Tuesday, January 15, 2008
Snow Crash by Neal Stephenson
Stephenson is very popular in the 18-34 demographic and is the most mainstream of the "cyberpunk" authors. This annotation does a great job of documenting the appeal of this subgenre and gives proper credit to William Gibson's Neuromancer for starting it all.
Friday, January 11, 2008
Bloodcurdling Tales of Horror and the Macabre by H.P. Lovecraft
Thursday, January 10, 2008
I Am American (And So Can You) by Stephen Colbert
A Thousand Splendid Suns by Khaled Hosseini
New students, new annotations, and hopefully, better participation will be coming soon.
Any book discussion participants or leaders would benefit from bookmarking this site.
Thursday, January 3, 2008
The Thousand Orcs by R.A. Salvatore
Tuesday, January 1, 2008
After loading it on my computer back in July, I finally listened to Lisa See's Peony in Love. Much like her best selling Snow Flower and the Secret Fan, Peony in Love tells the story of the experiences of young girls in China, this time in the 17th-century. Along with the details of how women lived at this time and place, See also introduces a famous Chinese opera, its effect on young women, the study of literature, and a ghost story into her seemingly traditional historical family saga.
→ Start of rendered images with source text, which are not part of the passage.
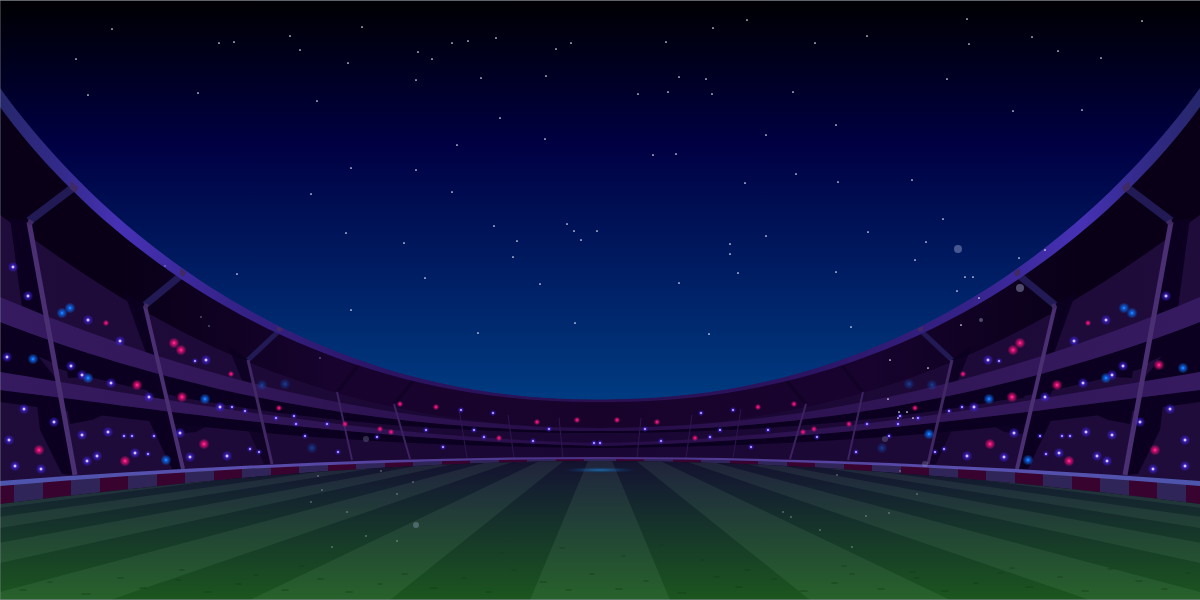
<!DOCTYPE html>
<html lang="en">
<head>
<meta charset="utf-8">
<title>Night stadium</title>
<style>
:root {
  --roof: #090017;
  --roof-far: #17032e;
  --seats: #1f0c3b;
  --seats-far: #1a0632;
  --gap: #0b0020;
  --ledge: #351a60;
  --pillar: #4a2f72;
  --brace: #211a55;
  --board: #302558;
  --board-alt: #38032f;
  --violet: #4a2cf0;
  --magenta: #e00f74;
  --blue: #0a62e0;
  --hairline: #8a8d99;
}
html, body { margin: 0; overflow: hidden; background: #000; }
svg { display: block; width: 1200px; height: 600px; }
.ledge { fill: url(#ledge-fill); }
.gap { fill: var(--gap); }
.pillars { stroke: var(--pillar); fill: none; }
.braces { stroke: var(--brace); fill: none; }
.dots { fill: none; stroke-linecap: round; stroke: #eef2ff; }
.stripe { fill: #b4f0b8; opacity: .08; }
.side-stripes { fill: #b4f0b8; opacity: .08; }
</style>
</head>
<body>
<svg viewBox="0 0 1200 600" role="img" aria-label="Empty football stadium under a starry night sky">
  <defs>
    <linearGradient id="sky" x2="0" y2="1">
      <stop offset="0" stop-color="#000003"/>
      <stop offset=".16" stop-color="#00001f"/>
      <stop offset=".36" stop-color="#000043"/>
      <stop offset=".68" stop-color="#001d63"/>
      <stop offset="1" stop-color="#003c82"/>
    </linearGradient>
    <linearGradient id="grass" x2="0" y2="1">
      <stop offset="0" stop-color="#14102f"/>
      <stop offset=".2" stop-color="#141f30"/>
      <stop offset=".55" stop-color="#163829"/>
      <stop offset="1" stop-color="#1c561f"/>
    </linearGradient>
    <linearGradient id="rim" gradientUnits="userSpaceOnUse" x1="0" x2="600" y1="0" y2="0">
      <stop offset="0" stop-color="#26276b"/>
      <stop offset=".1" stop-color="#332a8a"/>
      <stop offset=".2" stop-color="#4631b5"/>
      <stop offset=".38" stop-color="#36238a"/>
      <stop offset=".65" stop-color="#2c1463"/>
      <stop offset="1" stop-color="#2a0f50"/>
    </linearGradient>
    <linearGradient id="roof-fill" gradientUnits="userSpaceOnUse" x1="0" x2="600" y1="0" y2="0">
      <stop offset=".2" stop-color="var(--roof)"/>
      <stop offset=".55" stop-color="var(--roof-far)"/>
      <stop offset="1" stop-color="#18042b"/>
    </linearGradient>
    <linearGradient id="seat-fill" gradientUnits="userSpaceOnUse" x1="0" x2="600" y1="0" y2="0">
      <stop offset="0" stop-color="var(--seats)"/>
      <stop offset="1" stop-color="var(--seats-far)"/>
    </linearGradient>
    <linearGradient id="ledge-fill" gradientUnits="userSpaceOnUse" x1="0" x2="600" y1="0" y2="0">
      <stop offset="0" stop-color="var(--ledge)"/>
      <stop offset=".45" stop-color="#311657"/>
      <stop offset="1" stop-color="#260d47"/>
    </linearGradient>
    <linearGradient id="rail" gradientUnits="userSpaceOnUse" x1="0" x2="600" y1="0" y2="0">
      <stop offset="0" stop-color="#4d55ad"/>
      <stop offset=".4" stop-color="#5a4fae"/>
      <stop offset="1" stop-color="#4b2f85"/>
    </linearGradient>
    <radialGradient id="glow-violet">
      <stop offset="0" stop-color="#fff"/>
      <stop offset=".2" stop-color="#b9a4ff"/>
      <stop offset=".36" stop-color="var(--violet)" stop-opacity=".65"/>
      <stop offset="1" stop-color="#3a1cff" stop-opacity="0"/>
    </radialGradient>
    <radialGradient id="glow-magenta">
      <stop offset="0" stop-color="#ff4a9d"/>
      <stop offset=".25" stop-color="var(--magenta)"/>
      <stop offset="1" stop-color="var(--magenta)" stop-opacity="0"/>
    </radialGradient>
    <radialGradient id="glow-blue">
      <stop offset="0" stop-color="#3f9bff"/>
      <stop offset=".25" stop-color="var(--blue)"/>
      <stop offset="1" stop-color="var(--blue)" stop-opacity="0"/>
    </radialGradient>
    <radialGradient id="pitch-glow">
      <stop offset="0" stop-color="#1c7fc4" stop-opacity=".8"/>
      <stop offset="1" stop-color="#0a3a80" stop-opacity="0"/>
    </radialGradient>
    <pattern id="board-panels" width="57" height="60" x="-14" y="450" patternUnits="userSpaceOnUse">
      <rect width="57" height="60" fill="var(--board)"/>
      <rect width="28" height="60" fill="var(--board-alt)"/>
    </pattern>
    <circle id="v" r="5.5" fill="url(#glow-violet)"/>
    <circle id="s" r="3.2" fill="url(#glow-violet)"/>
    <circle id="m" r="5.5" fill="url(#glow-magenta)"/>
    <circle id="n" r="3.2" fill="url(#glow-magenta)"/>
    <circle id="b" r="5.5" fill="url(#glow-blue)"/>
    <clipPath id="pitch-shape">
      <path d="M0 504C200 479 400 461 600 461S1000 479 1200 504V600H0Z"/>
    </clipPath>

    <g id="stand">
      <path id="seating" fill="url(#seat-fill)" d="M0 212C130 307 300 425 600 425V461C400 461 200 479 0 504Z"/>
      <path id="roof-underside" fill="url(#roof-fill)" d="M0 90C90 215 290 402 600 400V428C300 428 130 310 0 215Z"/>
      <g id="partitions" class="gap">
        <path d="M10 218L30 222L46 319L22 308Z"/>
        <path d="M124 292L146 306L158 357L146 353Z"/>
        <path d="M228 346L249 360L256 388L244 385Z" opacity=".8"/>
        <path d="M0 322C150 380 350 431 600 431V433C350 433 170 400 56 368L51 362L0 340Z"/>
        <path d="M0 340L30 346L62 386L0 372Z"/>
        <path d="M64 346L120 363L104 376L68 378Z"/>
        <path d="M132 366L158 373L168 400L152 398Z"/>
        <path d="M172 376L214 388L200 400L176 398Z" opacity=".8"/>
        <path d="M0 390C150 408 350 440 600 446V448C350 446 190 428 0 402Z"/>
        <path d="M36 397L62 401L75 475L62 474L40 430Z"/>
        <path d="M66 402L116 409L92 420L70 424Z"/>
        <path d="M146 414L170 417L182 469L172 469Z"/>
        <path d="M174 418L212 423L196 432L177 434Z" opacity=".8"/>
        <path d="M246 425L262 427L272 464L264 464Z" opacity=".7"/>
      </g>
      <path class="ledge" d="M0 297C150 360 350 427 600 428V431C350 431 150 380 0 322Z"/>
      <path class="ledge" d="M0 372C150 396 350 437 600 443V446C350 440 150 408 0 390Z"/>
      <g class="braces">
        <path stroke-width="8" d="M29 221L74 187"/>
        <path stroke-width="7" d="M145 305L184 273"/>
        <path stroke-width="5" d="M248 360L281 329"/>
        <path stroke-width="3" stroke="#120225" d="M338 391L361 362M395 403L414 380"/>
      </g>
      <g class="pillars">
        <path stroke-width="5" d="M29 222L75 475"/>
        <path stroke-width="4" d="M145 306L183 469"/>
        <path stroke-width="3" stroke="#412763" d="M248 360L272 464"/>
        <path stroke-width="2" stroke="#3c2260" d="M337 392L352 460M394 404L410 459"/>
        <path stroke="#2f1550" d="M459 409L467 458M508 415L514 458M559 418L563 458"/>
      </g>
      <path id="roof-rim" fill="url(#rim)" d="M0 88C90 213 290 402 600 399.5V402C290 405 90 230 0 107Z"/>
      <g id="joints" fill="#3f2a66">
        <path d="M70 181L78 187L76 193L70 189Z"/>
        <path d="M180 268L186 272L184 277L180 275Z"/>
        <path d="M277 326L283 329L280 332L277 331Z"/>
        <path d="M27 224L29 219L34 222L32 225Z"/>
        <path d="M143 307L145 303L149 305L147 309Z"/>
      </g>
      <path id="boards" fill="url(#board-panels)" d="M0 485C200 469 400 459 600 459V461C400 461 200 479 0 504Z"/>
      <path id="guard-rail" fill="url(#rail)" d="M0 481C200 466 400 457 600 457V459C400 459 200 469 0 486Z"/>
    </g>

    <g id="crowd-lights">
      <use href="#v" x="28" y="296"/><use href="#b" x="62" y="313"/><use href="#b" x="70" y="308"/>
      <use href="#v" x="88" y="320"/><use href="#n" x="106" y="323"/><use href="#v" x="120" y="341"/><use href="#m" x="174" y="343"/>
      <use href="#m" x="181" y="350"/><use href="#v" x="206" y="360"/><use href="#s" x="195" y="361"/><use href="#n" x="231" y="374"/>
      <use href="#v" x="71" y="366"/><use href="#b" x="88" y="378"/>
      <use href="#v" x="82" y="375"/><use href="#v" x="111" y="383"/><use href="#m" x="137" y="385"/><use href="#v" x="149" y="397"/>
      <use href="#m" x="182" y="397"/><use href="#b" x="205" y="399"/><use href="#v" x="220" y="407"/><use href="#s" x="232" y="407"/>
      <use href="#s" x="245" y="411"/><use href="#v" x="24" y="409"/><use href="#v" x="54" y="422"/><use href="#v" x="9" y="440"/>
      <use href="#m" x="39" y="450"/><use href="#v" x="41" y="469"/><use href="#v" x="82" y="435"/>
      <use href="#v" x="108" y="432"/><use href="#s" x="124" y="436"/><use href="#s" x="132" y="436"/><use href="#s" x="154" y="436"/>
      <use href="#v" x="97" y="456"/><use href="#v" x="87" y="461"/><use href="#m" x="125" y="461"/><use href="#v" x="135" y="453"/>
      <use href="#s" x="148" y="454"/><use href="#b" x="166" y="460"/><use href="#v" x="180" y="433"/><use href="#m" x="204" y="444"/>
      <use href="#v" x="190" y="457"/><use href="#v" x="227" y="456"/><use href="#s" x="250" y="449"/><use href="#s" x="259" y="452"/>
      <use href="#b" x="262" y="385" opacity=".4"/><use href="#b" x="285" y="384" opacity=".4"/><use href="#n" x="279" y="408"/><use href="#s" x="294" y="416"/>
      <use href="#s" x="296" y="424"/><use href="#s" x="276" y="418"/><use href="#s" x="305" y="436"/><use href="#s" x="327" y="424"/>
      <use href="#n" x="345" y="424"/><use href="#b" x="312" y="448" opacity=".4"/><use href="#s" x="338" y="452"/><use href="#n" x="380" y="429"/>
      <use href="#s" x="377" y="437"/><use href="#n" x="391" y="432"/><use href="#n" x="400" y="404"/><use href="#n" x="436" y="407"/>
      <use href="#s" x="461" y="410"/><use href="#s" x="426" y="430"/><use href="#s" x="443" y="447"/><use href="#s" x="474" y="430"/>
      <use href="#s" x="484" y="437"/><use href="#n" x="499" y="438"/><use href="#s" x="493" y="413"/><use href="#n" x="537" y="422"/>
      <use href="#s" x="533" y="441"/><use href="#s" x="549" y="429"/><use href="#n" x="577" y="420"/><use href="#s" x="594" y="443"/>
    </g>
  </defs>

  <rect id="night-sky" width="1200" height="402" fill="url(#sky)"/>
  <path id="stars" class="dots" stroke-width="1.7" d="M76 59h0M112 29h0M88 95h0M198 93h0M219 43h0M234 42h0M290 36h0M300 50h0M317 101h0M348 63h0M362 27h0M418 52h0M432 59h0M416 80h0M452 43h0M468 41h0M496 38h0M481 78h0M546 76h0M556 49h0M571 43h0M500 118h0M545 139h0M457 145h0M416 170h0M452 192h0M351 168h0M311 194h0M346 233h0M404 243h0M425 278h0M494 226h0M517 241h0M513 257h0M540 284h0M567 224h0M574 231h0M581 240h0M597 231h0M575 323h0M478 333h0M351 310h0M237 274h0M638 94h0M668 92h0M666 42h0M679 77h0M706 79h0M712 94h0M713 28h0M747 20h0M793 92h0M815 43h0M867 36h0M836 125h0M766 135h0M676 154h0M653 155h0M745 183h0M796 174h0M838 182h0M912 180h0M868 232h0M766 236h0M730 244h0M730 254h0M738 273h0M679 283h0M836 272h0M709 334h0M851 327h0M915 260h0M926 242h0M943 219h0M947 79h0M967 19h0M969 44h0M1032 37h0M1058 51h0M1101 58h0M1142 21h0M1013 111h0M1082 110h0"/>

  <g id="stands">
    <use href="#stand"/>
    <use href="#stand" transform="translate(1200 0) scale(-1 1)"/>
    <use href="#crowd-lights"/>
    <use href="#crowd-lights" transform="translate(1194 0) scale(-1 1)"/>
    <use href="#v" x="13" y="267"/><use href="#v" x="7" y="357"/><use href="#b" x="33" y="359"/><use href="#v" x="15" y="466"/>
    <use href="#m" x="1159" y="365"/><use href="#b" x="1183" y="368"/><use href="#v" x="1185" y="466"/><use href="#b" x="929" y="434"/>
  </g>

  <g id="pitch" clip-path="url(#pitch-shape)">
    <rect y="458" width="1200" height="142" fill="url(#grass)"/>
    <g id="mown-stripes">
      <path class="stripe" d="M600 432L530 600H670Z"/>
      <g id="side-stripes" class="side-stripes">
        <path d="M600 432L250 600H390Z"/>
        <path d="M600 432L-30 600H110Z"/>
        <path d="M600 432L-310 600H-170Z"/>
        <path d="M600 432L-590 600H-450Z"/>
        <path d="M600 432L-870 600H-730Z"/>
      </g>
      <use href="#side-stripes" transform="translate(1200 0) scale(-1 1)"/>
    </g>
    <ellipse cx="600" cy="470" rx="36" ry="3" fill="url(#pitch-glow)"/>
    <g id="turf-flecks" fill="none" stroke="#103a18" stroke-width="1.6" stroke-linecap="round" opacity=".45">
      <path id="fleck-row" d="M20 590h6M48 582h4M82 594h8M118 578h5M140 588h6M176 580h4M204 592h7M236 584h5M254 575h4M282 590h6M318 579h5M346 592h6M378 584h4M402 574h5M430 588h7M462 578h4M486 592h6M512 570h4M540 582h6M566 590h5M590 574h4"/>
      <use href="#fleck-row" x="596" y="-1"/>
      <path d="M500 553h3M560 548h4M622 556h3M660 545h3M700 560h4M745 570h5M842 566h4M910 572h5M1010 568h4M300 566h4M180 570h4"/>
    </g>
  </g>

  <g id="drifting-dust">
    <path class="dots" stroke-width="1.7" d="M957 291h0M979 298h0M1019 258h0M1045 250h0M961 325h0M928 368h0M888 399h0M965 277h0M973 277h0M899 412h0M907 412h0M913 418h0M898 418h0M890 360h0"/>
    <path class="dots" stroke-width="1.3" opacity=".65" d="M165 266h0M201 317h0M209 326h0M320 358h0M318 476h0M381 471h0M397 494h0M413 482h0M347 512h0M311 502h0M322 490h0M366 536h0M397 541h0M332 547h0M783 512h0M791 517h0M837 475h0M900 471h0M917 494h0M889 513h0M866 516h0M852 547h0M820 530h0"/>
    <g fill="#a9b4d8" opacity=".42">
      <circle cx="958" cy="249" r="4"/>
      <circle cx="1020" cy="288" r="4"/>
      <circle cx="981" cy="320" r="2"/>
      <circle cx="366" cy="439" r="3" opacity=".6"/>
      <circle cx="885" cy="439" r="3" opacity=".6"/>
      <circle cx="925" cy="464" r="3" opacity=".6"/>
      <circle cx="416" cy="525" r="3" opacity=".8"/>
    </g>
  </g>

  <g id="edge-hairlines" fill="var(--hairline)">
    <rect width="1200" height="1" opacity=".7"/>
    <rect width="1" height="600" opacity=".35"/>
    <rect y="599" width="1200" height="1" opacity=".6"/>
  </g>
</svg>
</body>
</html>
I was pleasantly surprised and very much enjoyed the supernatural aspects.
Readers who enjoyed the use of opera in the storyline would also like Bel Canto by Ann Patchett. Those who are interested in historical women's lives should try A Thousand Splendid Suns by Khaled Hosseini or The Red Tent by Anita Diamant. However, I would also highly recommend See's own memoir of her racially mixed family, On Gold Mountain to any reader who has enjoyed any of her novels or those by Amy Tan.
You may have noticed in my Favorite books I Read This Year post that Joe Hill's 20th Century Ghosts made the cut. I finished this collection of short stories by 2007's it boy (and Stephen King's son) and was blown away. Granted, I like my stories to be a bit off, so I was probably going to enjoy this read, but what I really appreciated was how creative the stories were. Even a reader such as myself who has been there, and done that with "horror" stories was able to be surprised. The stories range from out right horror, to genre spoofs, to suspense, all the way to even a bit sweet. This collection was originally published in England, but with the success of Heart-Shaped Box, it was finally published in the US late in 2007.
Similar authors who also write short stories and novels with the same feel and depth of imagination as Joe Hill are Stephen Millhauser and Kevin Brockmeier.
Right at the close of 2007, I also finished Tom Perrotta's The Abstinence Teacher. I have been a Perrotta fan way back to the early days of The Wishbones and although I did enjoy his newest offering, it was not my favorite. The basic plot revolves around the lives of a female Sex Ed teacher being forced to teach an abstinence curriculum and a male former drug-addict turned evangelical. The two are both missing something in their lives and are drawn to each other in their quest to fulfill themselves. The novel is told from their alternating points of view, and sometimes, we see the same scene from each character's pov.
I appreciated Perrotta's even handed look at both perspectives. He also did a great job, as usual, of not simplifying complex issues and feelings. And, the book has a realistically open ending, which I loved but may drive some readers crazy. However, with his last two books, I feel Perrotta may have lost a bit of his sense of humor. Maybe it is just part of his personal "growing-up" process. No matter, he is still the best at capturing authentic suburbia. right now.
There are many readalikes for Perrotta and this novel in particular. Richard Russo's Empire Falls works here, as do all of the books in Richard Ford's Frank Bascombe trilogy. For a female perspective on modern family and how abstinence may or may not work, try Julia Glass' Three Junes
Here's to Happy Reading in 2008.